Rendered images with source text
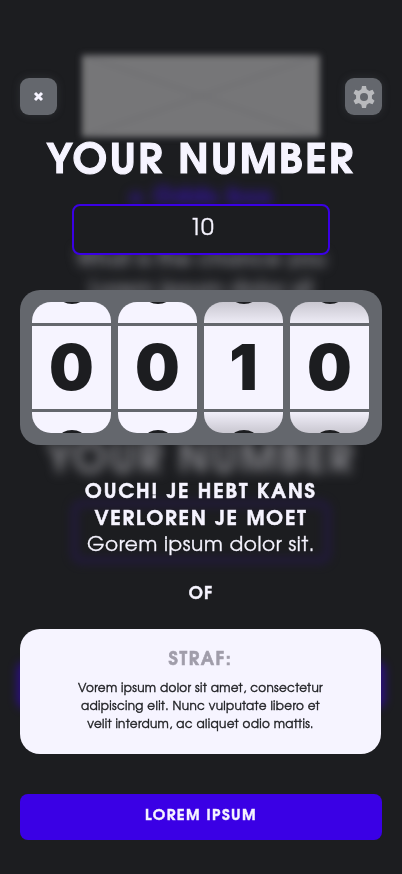
<!DOCTYPE html>
<html lang="nl">
<head>
<meta charset="utf-8">
<title>Your number</title>
<style>
:root {
  --night: #1c1d20;
  --paper: #f6f4ff;
  --steel: #64676d;
  --violet: #3a00e5;
  --mist: #a09daa;
  --display: "TeX Gyre Adventor", "Inter", sans-serif;
  --digits: "Inter", "Open Sans", sans-serif;
}
* { box-sizing: border-box; margin: 0; }
html, body { width: 402px; height: 874px; overflow: hidden; background: var(--night); }
body { font-family: var(--display); color: var(--paper); }
.screen { position: relative; width: 402px; height: 874px; overflow: hidden; background: var(--night); }

.backdrop { position: absolute; inset: 0; }
.backdrop > * { position: absolute; left: 0; width: 402px; text-align: center; white-space: nowrap; }
.backdrop .banner { left: 82px; top: 55px; width: 238px; height: 82px; filter: blur(3px); }
.backdrop .tagline { top: 185px; font: 700 22px/26px var(--display); letter-spacing: 2px; color: #3a10c8; filter: blur(6px); }
.backdrop .question { top: 245px; font: 700 22px/30px var(--display); color: #85858a; filter: blur(6px); }
.backdrop .ghost-title { top: 441px; font: 700 41px/40px var(--display); letter-spacing: 2.4px; color: #8a8a8f; filter: blur(6px); }
.backdrop .ghost-field { left: 71px; top: 500px; width: 260px; height: 64px; border: 7px solid #25184c; border-radius: 10px; opacity: .65; filter: blur(5px); }
.backdrop .ghost-button { left: 17px; top: 662px; width: 368px; height: 46px; border-radius: 8px; background: var(--violet); opacity: .5; filter: blur(5px); }

.content { position: relative; height: 100%; padding: 78px 20px 34px; display: flex; flex-direction: column; }
.toolbar { display: flex; justify-content: space-between; }
.tool { display: grid; place-items: center; width: 37px; height: 37px; border-radius: 9px; background: var(--steel); box-shadow: 0 0 8px #55585e55; }
h1 { margin: 27px 0 0; font-size: 41px; line-height: 40px; letter-spacing: 2.4px; text-align: center; white-space: nowrap; -webkit-text-stroke: 1.2px; }
.number-field { width: 258px; height: 51px; margin: 22px auto 0; border: 2px solid var(--violet); border-radius: 8px; background: var(--night); font-size: 23px; line-height: 46px; letter-spacing: -1px; text-align: center; -webkit-text-stroke: .4px; }

.counter { display: flex; gap: 7px; height: 155px; margin-top: 35px; padding: 12px 13px 12px 12px; border-radius: 20px; background: var(--steel); }
.reel { position: relative; flex: 1; display: grid; place-items: center; overflow: hidden; border-radius: 19px; background: var(--paper); color: var(--night); font: 900 63px/1 var(--digits); }
.reel.turning { background: linear-gradient(#c9c7d0, var(--paper) 20%, var(--paper) 82%, #c9c7d0); }
.reel .window { display: grid; place-items: center; width: 100%; height: 89px; border: solid var(--steel); border-width: 3px 0; background: var(--paper); }
.reel::before, .reel::after { content: ""; position: absolute; left: 28px; width: 24px; height: 14px; border-radius: 50%; background: var(--night); }
.reel::before { top: -12px; }
.reel::after { bottom: -11px; }

.result { margin-top: 34px; text-align: center; font-size: 20px; line-height: 27px; white-space: nowrap; }
.result strong { display: block; letter-spacing: 1.9px; -webkit-text-stroke: .6px; }
.result p { letter-spacing: .6px; line-height: 26px; height: 27px; -webkit-text-stroke: .4px; }
.or { margin-top: 23px; height: 22px; font-weight: 700; font-size: 17px; line-height: 22px; letter-spacing: 1px; text-align: center; -webkit-text-stroke: .5px; }
.penalty { width: 361px; height: 125px; margin-top: 24px; padding-top: 20px; border-radius: 20px; background: var(--paper); color: var(--night); text-align: center; }
.penalty h2 { color: var(--mist); font-size: 18px; line-height: 22px; letter-spacing: 1.6px; -webkit-text-stroke: .6px; }
.penalty p { margin-top: 9px; font-size: 12px; line-height: 18px; letter-spacing: .3px; white-space: nowrap; -webkit-text-stroke: .35px; }
.action { display: block; height: 46px; margin-top: 40px; border-radius: 8px; background: var(--violet); color: var(--paper); font-weight: 700; font-size: 15px; line-height: 45px; letter-spacing: 1.4px; text-align: center; text-decoration: none; -webkit-text-stroke: .5px; }
</style>
</head>
<body>
<main class="screen">
  <div class="backdrop" aria-hidden="true">
    <svg class="banner" viewBox="0 0 238 82">
      <rect width="238" height="82" fill="#767678"/>
      <path d="M0 0 238 82M238 0 0 82" stroke="#6d6d70" stroke-width="2"/>
    </svg>
    <p class="tagline">+ Odds box</p>
    <p class="question">What is the chance you<br>Lorem ipsum dolor sit</p>
    <p class="ghost-title">YOUR NUMBER</p>
    <div class="ghost-field"></div>
    <div class="ghost-button"></div>
  </div>

  <div class="content">
    <nav class="toolbar">
      <a class="tool" href="#" aria-label="Sluiten">
        <svg width="11" height="11" viewBox="0 0 11 11"><path d="M2 2 9 9M9 2 2 9" stroke="#f6f4ff" stroke-width="3"/></svg>
      </a>
      <a class="tool" href="#" aria-label="Instellingen">
        <svg width="24" height="24" viewBox="-12 -12 24 24">
          <defs><path id="tooth" d="M-3 -6 -2 -11H2L3 -6V6L2 11H-2L-3 6Z"/></defs>
          <g fill="#b9babd">
            <use href="#tooth"/>
            <use href="#tooth" transform="rotate(60)"/>
            <use href="#tooth" transform="rotate(120)"/>
            <circle r="8"/>
          </g>
          <circle r="4" fill="#64676d"/>
        </svg>
      </a>
    </nav>

    <h1>YOUR NUMBER</h1>
    <div class="number-field">10</div>

    <div class="counter">
      <div class="reel"><span class="window">0</span></div>
      <div class="reel"><span class="window">0</span></div>
      <div class="reel turning"><span class="window">1</span></div>
      <div class="reel turning"><span class="window">0</span></div>
    </div>

    <section class="result">
      <strong>OUCH! JE HEBT KANS</strong>
      <strong>VERLOREN JE MOET</strong>
      <p>Gorem ipsum dolor sit.</p>
    </section>

    <p class="or">OF</p>

    <section class="penalty">
      <h2>STRAF:</h2>
      <p>Vorem ipsum dolor sit amet, consectetur<br>adipiscing elit. Nunc vulputate libero et<br>velit interdum, ac aliquet odio mattis.</p>
    </section>

    <a class="action" href="#">LOREM IPSUM</a>
  </div>
</main>
</body>
</html>
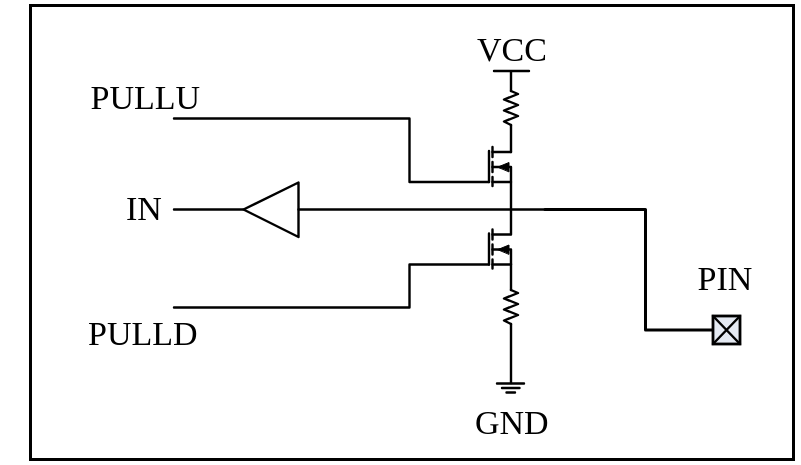
<!DOCTYPE html>
<html lang="en">
<head>
<meta charset="utf-8">
<title>Pull-up and pull-down pin circuit</title>
<style>
:root { --paper: #fff; --ink: #000; --pad: #e4e9f2; }
* { box-sizing: border-box; }
html, body { margin: 0; overflow: hidden; background: var(--paper); }
.schematic { position: relative; width: 801px; height: 465px; overflow: hidden; background: var(--paper); color: var(--ink); }
.wiring { position: absolute; inset: 0; display: block; fill: none; stroke: var(--ink); stroke-width: 2.4; stroke-linecap: round; stroke-linejoin: round; }
.frame { stroke-width: 3; stroke-linejoin: miter; }
.pin-wire { stroke-width: 3; }
.pad { fill: var(--pad); stroke-width: 2.8; stroke-linejoin: miter; }
.arrow { fill: var(--ink); stroke-width: 1; }
.label { position: absolute; font: 34px/34px "Liberation Serif", "Times New Roman", serif; white-space: nowrap; }
.pullu { left: 90.5px; top: 80.5px; }
.in { left: 126px; top: 191.5px; }
.pulld { left: 88px; top: 316.5px; }
.vcc { left: 477px; top: 32.5px; }
.gnd { left: 475px; top: 405.5px; }
.pin { left: 697.5px; top: 261.5px; }
</style>
</head>
<body>
<main class="schematic">
  <svg class="wiring" width="801" height="465" viewBox="0 0 801 465" role="img" aria-label="Input pin with switched pull-up and pull-down resistors">
    <defs>
      <path id="resistor" d="M0 0 L7 3 L-7 8.5 L7 14 L-7 19.5 L7 25 L-7 30.5 L0 34"/>
      <g id="transistor">
        <path d="M-22 4V35M-18.5 0V10M-18.5 15V25M-18.5 30V39"/>
        <path d="M-18.5 5H0M-18.5 20H0M-18.5 35H0M0 20V35"/>
        <polygon class="arrow" points="-13,20 -2,15.5 -2,24.5"/>
      </g>
    </defs>

    <rect class="frame" x="30.5" y="5.5" width="763" height="454"/>

    <g id="pull-up">
      <path d="M494 71H529M511 71V91"/>
      <use href="#resistor" x="511" y="91"/>
      <path d="M511 125V152"/>
      <use href="#transistor" x="511" y="147"/>
      <path d="M174 118.5H409.5V182H489"/>
    </g>

    <path d="M511 182V234"/>

    <g id="pull-down">
      <use href="#transistor" x="511" y="229.5"/>
      <path d="M174 307.5H409.5V264.5H489"/>
      <path d="M511 264V290"/>
      <use href="#resistor" x="511" y="290"/>
      <path d="M511 324V383"/>
    </g>

    <path id="ground" d="M497 383.5H524M502 388H519.5M506.5 392.5H515"/>

    <g id="input-buffer">
      <path d="M174 209.5H243M298.5 209.5H545"/>
      <polygon points="243.5,209.5 298.5,182.5 298.5,237"/>
    </g>

    <g id="pin-pad">
      <path class="pin-wire" d="M545 209.5H645.5V330H713"/>
      <rect class="pad" x="713" y="316" width="27" height="28"/>
      <path d="M713 316L740 344M740 316L713 344"/>
    </g>
  </svg>

  <span class="label vcc">VCC</span>
  <span class="label pullu">PULLU</span>
  <span class="label in">IN</span>
  <span class="label pulld">PULLD</span>
  <span class="label pin">PIN</span>
  <span class="label gnd">GND</span>
</main>
</body>
</html>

INSTRUCTIONS FOR THE TASK ▸ Could you restate, word for word, the lines above from the one with "var(--mist); font-size: 18px;" to the one with "9px; font-size: 12px;", both included?

YOUR SOLUTION ▸
.penalty h2 { color: var(--mist); font-size: 18px; line-height: 22px; letter-spacing: 1.6px; -webkit-text-stroke: .6px; }
.penalty p { margin-top: 9px; font-size: 12px; line-height: 18px; letter-spacing: .3px; white-space: nowrap; -webkit-text-stroke: .35px; }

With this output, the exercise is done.